PROBLEM DESCRIPTION → The lines wanted are those in the data below that include "anchor".

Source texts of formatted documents

○ ○ ○ ○

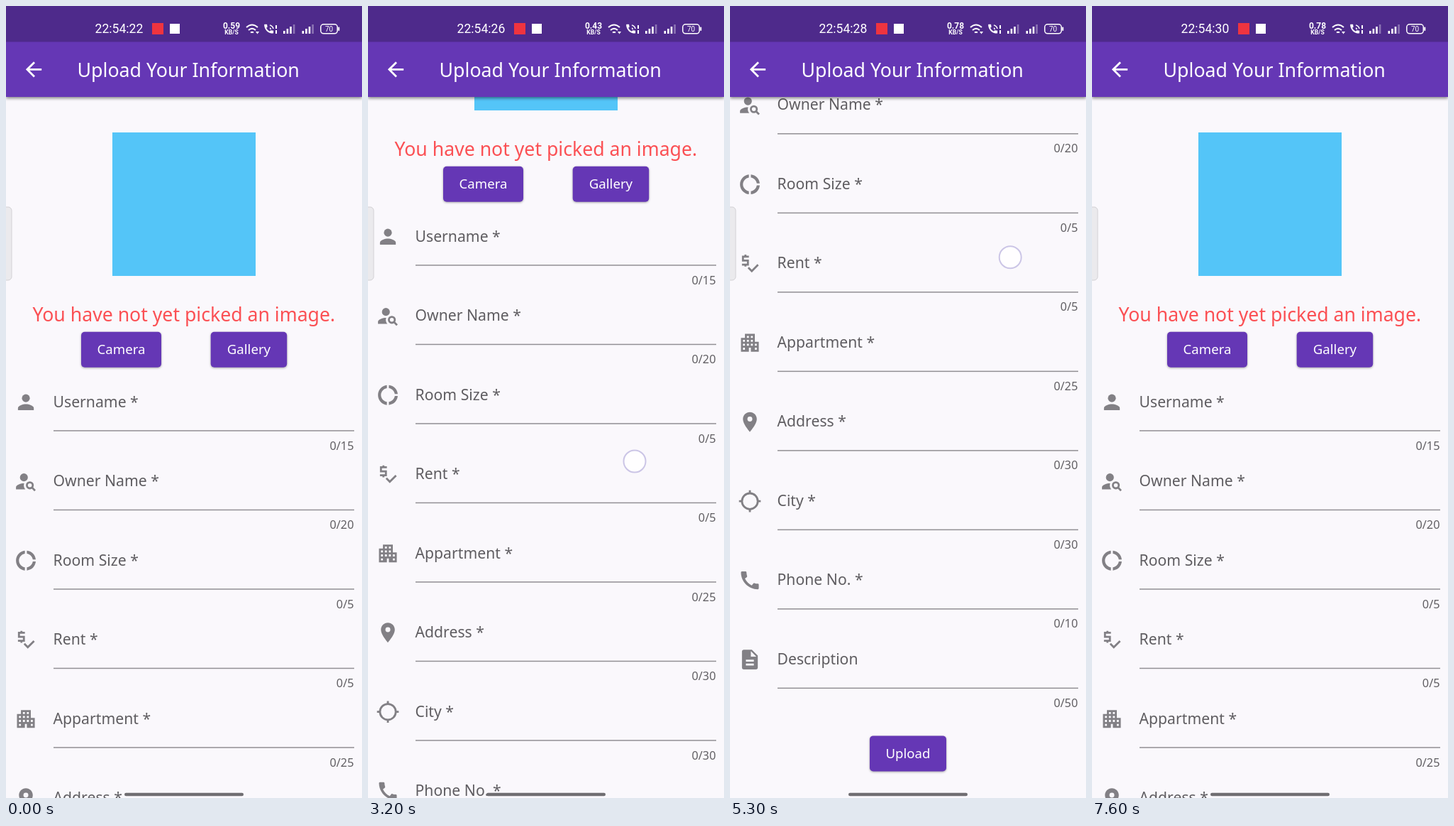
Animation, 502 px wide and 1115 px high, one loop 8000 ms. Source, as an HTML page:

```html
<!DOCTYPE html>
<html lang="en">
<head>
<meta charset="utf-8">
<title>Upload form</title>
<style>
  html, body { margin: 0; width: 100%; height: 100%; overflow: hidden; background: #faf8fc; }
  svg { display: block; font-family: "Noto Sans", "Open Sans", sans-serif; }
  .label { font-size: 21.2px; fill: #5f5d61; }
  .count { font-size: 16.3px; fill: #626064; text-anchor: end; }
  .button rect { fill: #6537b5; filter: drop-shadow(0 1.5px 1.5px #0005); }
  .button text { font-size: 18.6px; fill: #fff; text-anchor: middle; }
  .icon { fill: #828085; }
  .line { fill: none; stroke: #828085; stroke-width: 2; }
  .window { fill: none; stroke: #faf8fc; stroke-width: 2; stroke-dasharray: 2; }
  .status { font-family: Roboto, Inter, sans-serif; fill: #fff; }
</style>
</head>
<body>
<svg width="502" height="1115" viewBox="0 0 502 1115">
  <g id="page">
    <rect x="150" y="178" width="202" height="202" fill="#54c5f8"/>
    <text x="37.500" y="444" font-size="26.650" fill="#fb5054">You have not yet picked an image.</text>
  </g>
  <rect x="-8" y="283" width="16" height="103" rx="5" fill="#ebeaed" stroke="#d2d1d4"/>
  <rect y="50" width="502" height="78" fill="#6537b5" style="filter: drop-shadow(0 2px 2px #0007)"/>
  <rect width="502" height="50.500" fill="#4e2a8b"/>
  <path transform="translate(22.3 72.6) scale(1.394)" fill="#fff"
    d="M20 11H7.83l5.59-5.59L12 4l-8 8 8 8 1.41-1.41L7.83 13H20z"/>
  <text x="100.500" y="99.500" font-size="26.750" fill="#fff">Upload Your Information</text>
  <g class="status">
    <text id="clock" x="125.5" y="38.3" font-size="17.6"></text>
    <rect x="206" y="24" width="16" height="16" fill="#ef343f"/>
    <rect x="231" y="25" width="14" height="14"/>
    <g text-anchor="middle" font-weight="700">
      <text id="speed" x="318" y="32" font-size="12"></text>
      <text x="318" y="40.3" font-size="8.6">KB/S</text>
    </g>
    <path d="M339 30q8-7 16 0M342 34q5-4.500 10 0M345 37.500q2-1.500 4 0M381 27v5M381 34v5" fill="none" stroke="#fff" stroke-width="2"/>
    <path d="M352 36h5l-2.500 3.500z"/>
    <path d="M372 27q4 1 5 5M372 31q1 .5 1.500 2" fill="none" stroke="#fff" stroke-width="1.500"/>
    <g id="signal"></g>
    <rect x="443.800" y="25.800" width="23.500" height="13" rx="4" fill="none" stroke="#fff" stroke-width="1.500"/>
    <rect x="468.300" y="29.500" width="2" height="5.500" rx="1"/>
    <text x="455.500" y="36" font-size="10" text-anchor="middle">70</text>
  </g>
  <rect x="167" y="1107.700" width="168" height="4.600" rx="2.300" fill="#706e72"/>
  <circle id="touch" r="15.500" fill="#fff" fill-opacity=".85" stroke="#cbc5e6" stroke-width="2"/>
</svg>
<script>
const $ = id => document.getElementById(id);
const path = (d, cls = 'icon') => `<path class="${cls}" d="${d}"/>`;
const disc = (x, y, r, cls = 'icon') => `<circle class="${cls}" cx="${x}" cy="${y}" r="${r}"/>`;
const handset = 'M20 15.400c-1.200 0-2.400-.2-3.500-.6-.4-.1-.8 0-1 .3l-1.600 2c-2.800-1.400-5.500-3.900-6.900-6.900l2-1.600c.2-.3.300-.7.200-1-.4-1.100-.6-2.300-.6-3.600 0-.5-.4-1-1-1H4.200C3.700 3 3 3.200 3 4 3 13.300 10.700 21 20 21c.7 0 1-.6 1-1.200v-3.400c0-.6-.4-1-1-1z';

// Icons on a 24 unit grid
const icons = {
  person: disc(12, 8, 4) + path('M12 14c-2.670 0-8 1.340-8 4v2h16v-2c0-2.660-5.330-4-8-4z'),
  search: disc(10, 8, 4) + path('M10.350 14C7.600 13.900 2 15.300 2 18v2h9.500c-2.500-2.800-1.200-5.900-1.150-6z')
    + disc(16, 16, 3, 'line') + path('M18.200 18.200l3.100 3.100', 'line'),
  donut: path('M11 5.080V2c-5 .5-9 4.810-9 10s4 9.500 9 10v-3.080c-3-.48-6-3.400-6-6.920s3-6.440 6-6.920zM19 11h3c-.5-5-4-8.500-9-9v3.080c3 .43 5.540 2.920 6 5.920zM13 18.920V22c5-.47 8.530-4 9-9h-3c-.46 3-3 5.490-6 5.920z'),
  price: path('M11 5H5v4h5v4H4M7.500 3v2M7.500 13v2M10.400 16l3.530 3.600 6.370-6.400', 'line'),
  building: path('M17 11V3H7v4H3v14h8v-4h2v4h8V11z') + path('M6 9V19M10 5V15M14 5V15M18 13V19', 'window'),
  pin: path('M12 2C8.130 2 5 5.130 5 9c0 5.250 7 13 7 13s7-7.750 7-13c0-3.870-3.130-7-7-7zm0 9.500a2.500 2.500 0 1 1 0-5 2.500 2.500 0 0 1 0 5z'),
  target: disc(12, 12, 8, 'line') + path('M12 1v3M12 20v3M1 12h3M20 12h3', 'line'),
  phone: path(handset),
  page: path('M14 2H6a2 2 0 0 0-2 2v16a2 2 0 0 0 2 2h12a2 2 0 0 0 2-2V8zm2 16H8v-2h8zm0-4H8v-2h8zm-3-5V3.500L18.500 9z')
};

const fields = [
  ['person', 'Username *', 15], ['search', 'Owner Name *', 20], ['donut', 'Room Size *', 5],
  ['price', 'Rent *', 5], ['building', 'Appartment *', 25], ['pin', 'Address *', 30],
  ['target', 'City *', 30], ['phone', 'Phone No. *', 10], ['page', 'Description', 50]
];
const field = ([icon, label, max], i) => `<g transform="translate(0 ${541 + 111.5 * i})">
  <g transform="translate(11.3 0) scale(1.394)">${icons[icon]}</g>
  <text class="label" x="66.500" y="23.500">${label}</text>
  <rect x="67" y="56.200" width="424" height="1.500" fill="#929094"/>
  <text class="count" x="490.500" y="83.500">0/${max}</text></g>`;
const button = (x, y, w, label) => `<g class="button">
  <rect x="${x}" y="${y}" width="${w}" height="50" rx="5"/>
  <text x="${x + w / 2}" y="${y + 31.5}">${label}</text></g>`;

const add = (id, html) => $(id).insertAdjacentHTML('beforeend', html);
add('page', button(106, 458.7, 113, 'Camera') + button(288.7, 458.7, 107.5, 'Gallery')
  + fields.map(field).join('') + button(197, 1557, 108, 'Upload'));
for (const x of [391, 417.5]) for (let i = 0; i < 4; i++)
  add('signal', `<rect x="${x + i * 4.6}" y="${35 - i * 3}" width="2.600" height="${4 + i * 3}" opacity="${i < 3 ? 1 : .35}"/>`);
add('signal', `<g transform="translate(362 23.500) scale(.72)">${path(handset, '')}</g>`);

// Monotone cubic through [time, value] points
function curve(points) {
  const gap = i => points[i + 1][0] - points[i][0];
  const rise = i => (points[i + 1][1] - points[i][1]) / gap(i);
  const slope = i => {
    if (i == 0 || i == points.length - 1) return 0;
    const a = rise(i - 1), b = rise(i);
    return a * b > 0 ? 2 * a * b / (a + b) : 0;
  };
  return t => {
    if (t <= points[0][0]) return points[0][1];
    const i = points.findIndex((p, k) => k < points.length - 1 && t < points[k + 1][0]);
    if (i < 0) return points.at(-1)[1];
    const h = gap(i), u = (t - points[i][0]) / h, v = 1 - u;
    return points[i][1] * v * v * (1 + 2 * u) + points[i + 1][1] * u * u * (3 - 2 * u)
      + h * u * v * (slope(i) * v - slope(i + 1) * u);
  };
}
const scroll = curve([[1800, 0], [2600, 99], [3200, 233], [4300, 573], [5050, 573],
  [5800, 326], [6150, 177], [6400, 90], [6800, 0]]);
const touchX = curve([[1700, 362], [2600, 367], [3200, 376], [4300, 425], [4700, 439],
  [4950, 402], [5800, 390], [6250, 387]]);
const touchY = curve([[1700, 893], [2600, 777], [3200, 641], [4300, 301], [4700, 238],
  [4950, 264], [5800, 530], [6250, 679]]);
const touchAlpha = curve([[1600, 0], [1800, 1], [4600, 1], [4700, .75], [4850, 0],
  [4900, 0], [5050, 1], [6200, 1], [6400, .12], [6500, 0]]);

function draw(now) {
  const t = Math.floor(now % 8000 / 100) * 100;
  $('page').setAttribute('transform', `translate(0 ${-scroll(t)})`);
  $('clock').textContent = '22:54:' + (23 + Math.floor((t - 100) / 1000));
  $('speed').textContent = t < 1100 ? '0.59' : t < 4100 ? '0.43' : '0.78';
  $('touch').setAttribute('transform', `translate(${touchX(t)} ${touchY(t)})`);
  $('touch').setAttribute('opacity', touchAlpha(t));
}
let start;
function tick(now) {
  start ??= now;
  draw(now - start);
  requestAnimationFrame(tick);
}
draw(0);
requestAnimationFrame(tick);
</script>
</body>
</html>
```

○ ○ ○ ○

ANSWER SECTION →
  .count { font-size: 16.3px; fill: #626064; text-anchor: end; }
  .button text { font-size: 18.6px; fill: #fff; text-anchor: middle; }
    <g text-anchor="middle" font-weight="700">
    <text x="455.500" y="36" font-size="10" text-anchor="middle">70</text>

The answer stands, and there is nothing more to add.